“The Pier” was a particularly clever and ambitious project on the playa this year. Spearheaded by Matt Schultz, the Pier was a 300-foot long boat pier set just off the Esplanade, pointed towards the Man. With its gentle increase grade and rough hewn planks resembling an authentic boat pier, this piece quickly became a stage for all kinds of spontaneous performances and intimate experiences.  It was a particularly popular place to take in the sunrise any given morning.The Flaming Lotus Girls were once again on playa, leveraging their many years of experience making Burning Man art to create “Tympani Lambada”, a large, glowing, fire-breathing embodiment of the structures that make up the inner ear.  Quentin Davis also returned, sharing his beautiful miniature cities hidden within an 18-foot long dodecahedron, and Michael Emery created “Nelumbo Nucifera”, a beautiful lotus structure with video images projected on the petals.

Circle of Regional Effigies (CORE)2011 was notable for several international honorees – almost all first time Burners. “The Wet Dream”, created by the London-based art collective Warm Baby, featured hundreds of illuminated umbrellas protecting citizens of BRC from the elements. With dazzling lights and the sounds of rain storms, the Wet Dream created a magical light mirage on the open playa. Sarah Cockings, a first-time Burner, offered her piece “Is Land” – a hunk of verdant island floating gracefully above the playa surface. Sarah originally showed Is Land at another European festival, where it was set loose by vandals, and she recreated the structure in less than six weeks – quite an impressive feat.

Ranging from a lobster trap for Maine to a voodoo doll from New Orleans to a showgirl from Vegas to a snake eating its own tail, CORE galvanized each of the communities that participated, while giving them the opportunity to develop as artists. Each of the 22 effigies burned simultaneously on Thursday night. We look forward to future iterations of this concept.The CORE project was one of the most remarkable undertakings seen on playa to date. CORE consisted of 22 sculptures of up to 20’x20’x20′, encircling the Man, which were created by 22 different Regional  groups. Each effigy was designed to express the regional spirit of a specific region, reflecting how Burning Man culture is reflected in that particular community.

Art, Art and More Art

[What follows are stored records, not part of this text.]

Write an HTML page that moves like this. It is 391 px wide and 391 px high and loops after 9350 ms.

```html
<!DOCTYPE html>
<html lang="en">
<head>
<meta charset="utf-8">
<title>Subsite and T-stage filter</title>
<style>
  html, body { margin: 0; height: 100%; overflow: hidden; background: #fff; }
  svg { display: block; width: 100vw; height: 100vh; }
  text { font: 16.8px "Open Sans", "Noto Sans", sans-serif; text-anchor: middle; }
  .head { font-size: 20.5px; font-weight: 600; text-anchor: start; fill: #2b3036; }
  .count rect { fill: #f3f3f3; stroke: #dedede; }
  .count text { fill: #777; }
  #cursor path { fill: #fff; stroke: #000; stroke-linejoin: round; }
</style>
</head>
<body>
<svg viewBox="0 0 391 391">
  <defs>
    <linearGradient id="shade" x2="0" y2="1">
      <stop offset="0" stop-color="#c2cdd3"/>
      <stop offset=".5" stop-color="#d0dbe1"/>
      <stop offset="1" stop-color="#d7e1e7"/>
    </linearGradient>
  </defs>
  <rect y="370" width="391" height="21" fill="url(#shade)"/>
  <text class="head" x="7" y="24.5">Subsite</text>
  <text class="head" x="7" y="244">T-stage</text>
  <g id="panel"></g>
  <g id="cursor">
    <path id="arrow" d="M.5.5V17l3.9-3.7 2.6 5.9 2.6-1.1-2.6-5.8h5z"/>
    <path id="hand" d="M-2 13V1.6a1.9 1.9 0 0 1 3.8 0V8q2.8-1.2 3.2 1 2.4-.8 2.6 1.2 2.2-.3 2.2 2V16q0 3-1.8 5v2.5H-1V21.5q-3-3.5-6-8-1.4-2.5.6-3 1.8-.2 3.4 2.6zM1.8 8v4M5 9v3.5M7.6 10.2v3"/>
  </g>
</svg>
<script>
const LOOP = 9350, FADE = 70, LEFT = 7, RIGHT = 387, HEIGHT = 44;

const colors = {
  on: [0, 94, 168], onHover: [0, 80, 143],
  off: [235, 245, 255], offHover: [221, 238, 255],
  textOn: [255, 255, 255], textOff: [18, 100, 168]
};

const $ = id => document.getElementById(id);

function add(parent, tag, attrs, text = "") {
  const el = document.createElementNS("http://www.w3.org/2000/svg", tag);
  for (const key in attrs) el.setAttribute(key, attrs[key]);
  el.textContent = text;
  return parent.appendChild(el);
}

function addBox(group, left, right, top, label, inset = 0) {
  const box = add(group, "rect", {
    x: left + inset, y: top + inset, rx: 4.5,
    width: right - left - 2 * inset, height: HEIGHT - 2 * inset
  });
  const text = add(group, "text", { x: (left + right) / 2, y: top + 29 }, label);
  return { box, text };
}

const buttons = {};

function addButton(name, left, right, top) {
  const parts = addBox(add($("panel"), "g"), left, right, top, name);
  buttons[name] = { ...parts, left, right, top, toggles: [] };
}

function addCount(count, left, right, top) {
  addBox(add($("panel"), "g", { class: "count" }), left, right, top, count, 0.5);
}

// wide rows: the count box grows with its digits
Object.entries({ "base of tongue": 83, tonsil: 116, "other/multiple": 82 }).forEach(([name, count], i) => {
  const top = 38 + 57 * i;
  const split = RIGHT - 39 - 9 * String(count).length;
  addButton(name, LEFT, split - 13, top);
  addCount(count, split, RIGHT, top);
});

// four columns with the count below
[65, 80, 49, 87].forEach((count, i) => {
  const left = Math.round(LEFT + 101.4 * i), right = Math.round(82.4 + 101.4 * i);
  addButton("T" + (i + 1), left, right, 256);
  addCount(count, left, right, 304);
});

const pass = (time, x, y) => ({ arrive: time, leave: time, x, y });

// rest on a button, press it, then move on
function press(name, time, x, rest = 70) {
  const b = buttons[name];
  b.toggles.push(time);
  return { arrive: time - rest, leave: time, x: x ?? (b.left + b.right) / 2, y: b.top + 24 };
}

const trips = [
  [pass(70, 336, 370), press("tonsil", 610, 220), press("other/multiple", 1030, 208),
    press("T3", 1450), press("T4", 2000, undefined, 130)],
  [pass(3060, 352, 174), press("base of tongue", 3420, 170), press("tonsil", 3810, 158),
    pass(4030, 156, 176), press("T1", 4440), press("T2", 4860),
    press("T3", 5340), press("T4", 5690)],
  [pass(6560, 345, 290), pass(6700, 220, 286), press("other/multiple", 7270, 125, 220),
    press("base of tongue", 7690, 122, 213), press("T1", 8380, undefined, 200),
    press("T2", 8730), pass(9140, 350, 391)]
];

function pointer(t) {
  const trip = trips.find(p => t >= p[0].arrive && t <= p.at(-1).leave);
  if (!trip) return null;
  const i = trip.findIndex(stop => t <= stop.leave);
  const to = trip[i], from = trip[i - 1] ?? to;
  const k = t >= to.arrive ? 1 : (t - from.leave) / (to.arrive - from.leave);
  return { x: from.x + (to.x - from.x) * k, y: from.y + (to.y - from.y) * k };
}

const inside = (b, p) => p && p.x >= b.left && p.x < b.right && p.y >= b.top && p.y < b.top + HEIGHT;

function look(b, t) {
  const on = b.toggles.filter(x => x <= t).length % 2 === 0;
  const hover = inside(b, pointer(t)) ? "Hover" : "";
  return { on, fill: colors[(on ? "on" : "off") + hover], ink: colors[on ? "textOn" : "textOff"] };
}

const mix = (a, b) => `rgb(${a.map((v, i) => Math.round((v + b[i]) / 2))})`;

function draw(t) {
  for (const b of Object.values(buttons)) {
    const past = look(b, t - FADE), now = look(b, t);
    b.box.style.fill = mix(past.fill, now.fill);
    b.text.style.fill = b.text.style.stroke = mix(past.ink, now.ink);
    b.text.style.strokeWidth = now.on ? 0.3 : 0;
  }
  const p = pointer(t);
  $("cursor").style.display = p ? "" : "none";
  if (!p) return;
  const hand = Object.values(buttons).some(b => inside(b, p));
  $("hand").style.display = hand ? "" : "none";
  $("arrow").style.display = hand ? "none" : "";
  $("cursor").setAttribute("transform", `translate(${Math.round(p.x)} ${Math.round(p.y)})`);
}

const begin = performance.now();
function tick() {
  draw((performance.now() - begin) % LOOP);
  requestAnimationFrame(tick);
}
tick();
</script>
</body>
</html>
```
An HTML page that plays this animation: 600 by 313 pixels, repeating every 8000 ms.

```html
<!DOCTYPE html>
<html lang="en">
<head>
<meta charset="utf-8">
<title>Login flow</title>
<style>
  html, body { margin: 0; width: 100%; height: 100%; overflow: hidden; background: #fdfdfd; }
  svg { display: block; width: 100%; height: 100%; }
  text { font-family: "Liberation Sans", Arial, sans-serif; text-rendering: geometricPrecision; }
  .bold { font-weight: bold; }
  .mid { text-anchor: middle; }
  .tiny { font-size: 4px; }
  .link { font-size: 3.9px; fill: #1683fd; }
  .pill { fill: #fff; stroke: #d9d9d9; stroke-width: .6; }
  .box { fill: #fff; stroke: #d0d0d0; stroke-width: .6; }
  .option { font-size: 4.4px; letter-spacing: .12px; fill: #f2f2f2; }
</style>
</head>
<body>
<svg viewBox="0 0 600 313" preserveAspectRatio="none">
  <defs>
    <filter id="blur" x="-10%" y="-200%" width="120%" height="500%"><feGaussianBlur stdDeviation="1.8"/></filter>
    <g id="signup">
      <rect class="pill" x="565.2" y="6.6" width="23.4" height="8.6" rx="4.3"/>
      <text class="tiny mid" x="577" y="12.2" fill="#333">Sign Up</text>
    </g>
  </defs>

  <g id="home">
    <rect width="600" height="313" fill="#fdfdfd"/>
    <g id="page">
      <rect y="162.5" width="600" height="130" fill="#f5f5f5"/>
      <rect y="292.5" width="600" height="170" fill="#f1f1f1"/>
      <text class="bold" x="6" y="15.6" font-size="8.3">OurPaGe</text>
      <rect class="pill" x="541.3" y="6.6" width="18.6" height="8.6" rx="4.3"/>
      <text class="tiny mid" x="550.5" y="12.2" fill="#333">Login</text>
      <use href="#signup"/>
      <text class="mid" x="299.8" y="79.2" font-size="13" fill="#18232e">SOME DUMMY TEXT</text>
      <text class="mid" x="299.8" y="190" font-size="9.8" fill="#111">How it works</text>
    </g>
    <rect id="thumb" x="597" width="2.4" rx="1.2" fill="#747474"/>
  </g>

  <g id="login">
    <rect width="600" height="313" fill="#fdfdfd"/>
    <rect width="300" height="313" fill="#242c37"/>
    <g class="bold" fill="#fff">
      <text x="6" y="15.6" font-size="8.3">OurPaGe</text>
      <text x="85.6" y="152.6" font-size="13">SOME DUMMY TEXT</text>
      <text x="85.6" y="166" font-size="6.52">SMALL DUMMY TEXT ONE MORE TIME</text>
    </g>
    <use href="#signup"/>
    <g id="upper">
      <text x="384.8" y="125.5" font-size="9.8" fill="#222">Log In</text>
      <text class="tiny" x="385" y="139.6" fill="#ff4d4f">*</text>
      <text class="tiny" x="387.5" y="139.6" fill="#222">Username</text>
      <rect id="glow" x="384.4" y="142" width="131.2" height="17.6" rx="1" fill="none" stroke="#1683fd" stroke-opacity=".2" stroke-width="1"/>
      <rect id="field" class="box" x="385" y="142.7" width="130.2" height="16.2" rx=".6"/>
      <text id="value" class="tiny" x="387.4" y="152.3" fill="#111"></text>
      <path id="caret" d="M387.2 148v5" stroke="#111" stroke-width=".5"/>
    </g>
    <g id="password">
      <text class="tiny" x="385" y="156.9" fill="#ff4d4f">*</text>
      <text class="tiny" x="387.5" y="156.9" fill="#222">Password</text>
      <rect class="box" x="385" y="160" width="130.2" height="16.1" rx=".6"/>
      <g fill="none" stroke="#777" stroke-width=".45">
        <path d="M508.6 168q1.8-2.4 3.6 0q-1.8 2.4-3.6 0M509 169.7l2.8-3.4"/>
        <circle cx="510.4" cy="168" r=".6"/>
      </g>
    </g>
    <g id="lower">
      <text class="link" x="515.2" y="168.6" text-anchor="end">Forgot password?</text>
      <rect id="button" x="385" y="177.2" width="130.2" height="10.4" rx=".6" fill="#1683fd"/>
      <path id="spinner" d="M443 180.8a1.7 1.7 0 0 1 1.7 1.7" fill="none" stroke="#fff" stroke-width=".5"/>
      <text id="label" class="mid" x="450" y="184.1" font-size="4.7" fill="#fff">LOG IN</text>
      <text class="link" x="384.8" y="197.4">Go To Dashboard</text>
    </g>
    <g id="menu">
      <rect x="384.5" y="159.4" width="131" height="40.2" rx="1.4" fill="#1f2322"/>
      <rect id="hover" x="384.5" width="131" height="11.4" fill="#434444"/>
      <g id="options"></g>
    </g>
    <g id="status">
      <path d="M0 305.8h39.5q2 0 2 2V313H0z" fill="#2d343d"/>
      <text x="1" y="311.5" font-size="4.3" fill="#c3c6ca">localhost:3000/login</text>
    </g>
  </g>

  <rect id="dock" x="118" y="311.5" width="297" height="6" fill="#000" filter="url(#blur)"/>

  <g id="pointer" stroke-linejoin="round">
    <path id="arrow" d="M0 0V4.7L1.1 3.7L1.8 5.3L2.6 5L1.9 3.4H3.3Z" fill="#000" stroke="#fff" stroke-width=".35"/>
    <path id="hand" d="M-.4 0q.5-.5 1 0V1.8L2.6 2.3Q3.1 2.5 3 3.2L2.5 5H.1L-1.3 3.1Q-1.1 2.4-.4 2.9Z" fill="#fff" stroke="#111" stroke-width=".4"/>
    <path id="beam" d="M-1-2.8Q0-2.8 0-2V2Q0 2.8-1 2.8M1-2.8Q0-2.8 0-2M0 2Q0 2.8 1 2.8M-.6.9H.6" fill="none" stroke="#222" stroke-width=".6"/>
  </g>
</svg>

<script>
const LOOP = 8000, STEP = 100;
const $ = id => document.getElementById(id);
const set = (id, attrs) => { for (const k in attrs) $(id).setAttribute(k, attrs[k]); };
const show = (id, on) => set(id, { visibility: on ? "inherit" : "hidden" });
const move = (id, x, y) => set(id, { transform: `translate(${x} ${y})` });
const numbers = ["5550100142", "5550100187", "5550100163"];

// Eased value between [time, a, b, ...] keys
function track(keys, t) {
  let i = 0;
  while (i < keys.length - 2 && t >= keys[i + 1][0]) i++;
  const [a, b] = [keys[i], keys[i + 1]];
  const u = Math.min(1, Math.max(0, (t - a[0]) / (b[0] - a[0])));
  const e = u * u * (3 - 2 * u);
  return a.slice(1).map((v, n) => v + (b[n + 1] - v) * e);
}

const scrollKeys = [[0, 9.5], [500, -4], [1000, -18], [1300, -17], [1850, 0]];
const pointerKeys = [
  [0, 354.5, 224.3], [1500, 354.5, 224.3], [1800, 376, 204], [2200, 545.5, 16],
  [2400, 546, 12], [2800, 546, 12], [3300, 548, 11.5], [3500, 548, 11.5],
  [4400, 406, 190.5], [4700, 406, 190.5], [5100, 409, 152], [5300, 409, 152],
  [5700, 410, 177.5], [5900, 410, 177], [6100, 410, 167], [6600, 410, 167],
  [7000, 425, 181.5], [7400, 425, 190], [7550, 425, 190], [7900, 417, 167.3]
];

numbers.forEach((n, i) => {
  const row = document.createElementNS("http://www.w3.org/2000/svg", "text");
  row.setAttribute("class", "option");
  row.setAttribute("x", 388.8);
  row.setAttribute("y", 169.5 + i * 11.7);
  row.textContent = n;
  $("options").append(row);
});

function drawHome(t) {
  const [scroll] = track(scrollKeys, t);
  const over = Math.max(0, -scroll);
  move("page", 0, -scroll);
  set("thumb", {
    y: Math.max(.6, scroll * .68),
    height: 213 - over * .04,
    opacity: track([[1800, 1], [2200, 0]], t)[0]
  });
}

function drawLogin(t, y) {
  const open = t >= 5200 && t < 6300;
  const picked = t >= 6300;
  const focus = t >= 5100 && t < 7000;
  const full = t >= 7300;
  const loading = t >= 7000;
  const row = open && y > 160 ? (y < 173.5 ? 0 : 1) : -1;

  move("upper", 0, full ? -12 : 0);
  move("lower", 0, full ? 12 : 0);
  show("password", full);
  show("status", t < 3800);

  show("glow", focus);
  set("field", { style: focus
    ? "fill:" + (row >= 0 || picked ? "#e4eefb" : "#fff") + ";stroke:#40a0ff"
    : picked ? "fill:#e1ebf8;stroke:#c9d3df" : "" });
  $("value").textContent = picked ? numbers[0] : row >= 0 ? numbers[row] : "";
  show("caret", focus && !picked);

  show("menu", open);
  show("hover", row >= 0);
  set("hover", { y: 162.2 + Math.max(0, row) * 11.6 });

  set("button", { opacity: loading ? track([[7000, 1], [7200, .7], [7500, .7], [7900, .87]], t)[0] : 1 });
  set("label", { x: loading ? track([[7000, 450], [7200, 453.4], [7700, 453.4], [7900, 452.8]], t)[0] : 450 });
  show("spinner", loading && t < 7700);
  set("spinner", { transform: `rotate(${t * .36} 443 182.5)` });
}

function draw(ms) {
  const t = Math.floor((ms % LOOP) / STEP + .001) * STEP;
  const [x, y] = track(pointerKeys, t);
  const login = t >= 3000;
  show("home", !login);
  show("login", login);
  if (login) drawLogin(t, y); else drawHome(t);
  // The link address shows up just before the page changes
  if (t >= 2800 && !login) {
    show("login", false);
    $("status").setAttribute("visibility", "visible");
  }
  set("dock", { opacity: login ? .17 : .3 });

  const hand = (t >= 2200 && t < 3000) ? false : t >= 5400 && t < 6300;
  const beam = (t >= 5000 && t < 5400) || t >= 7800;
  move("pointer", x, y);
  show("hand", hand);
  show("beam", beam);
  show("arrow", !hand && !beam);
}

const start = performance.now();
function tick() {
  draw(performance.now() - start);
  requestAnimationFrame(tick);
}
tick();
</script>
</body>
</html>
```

“Burning Time” project was designed to be the world’s largest functioning clock at one-mile wide.  Burning Time featured central tower with a laser that moved across the playa with the passage of time, hitting towers placed on the hour and half hour increments near the Esplanade. Three laser lights showed the hour, half hour and seconds. At midnight each night of the event the hour laser was designed to hit a large green crystal placed in the highest tower of the Temple. Basking in a glow of green, the Temple shared in Burning Time’s beautiful vision of how time could be artistically expressed on the playa.There was a huge increase in the number of registered art projects and, as with the honorarium art, the playa art grew in size and vision. One of the most remarkable installations in 2011 was the “Trojan Horse”, designed to be the same size and shape as the original Trojan Horse, and including included several rooms participants could visit. On Friday of the event, over 500 volunteers showed up for the largest art move ever experienced in Black Rock City. Pulling the piece several hundred feet, the Horse was rolled through the Gates of Troy to its final resting spot. There it was burned (lit by a flaming arrow) after an awe-inspiring fireworks show, with its head turning towards the Man as it fell.

Submitted by,Laura Kimpton also returned to Burning Man, sharing her “LOVE” with Black Rock City. LOVE, created in a similar manner as her previous sculptures “OINK” and “MOM”,  LOVE offered a timeless message of what’s important in life.

Beth Scarborough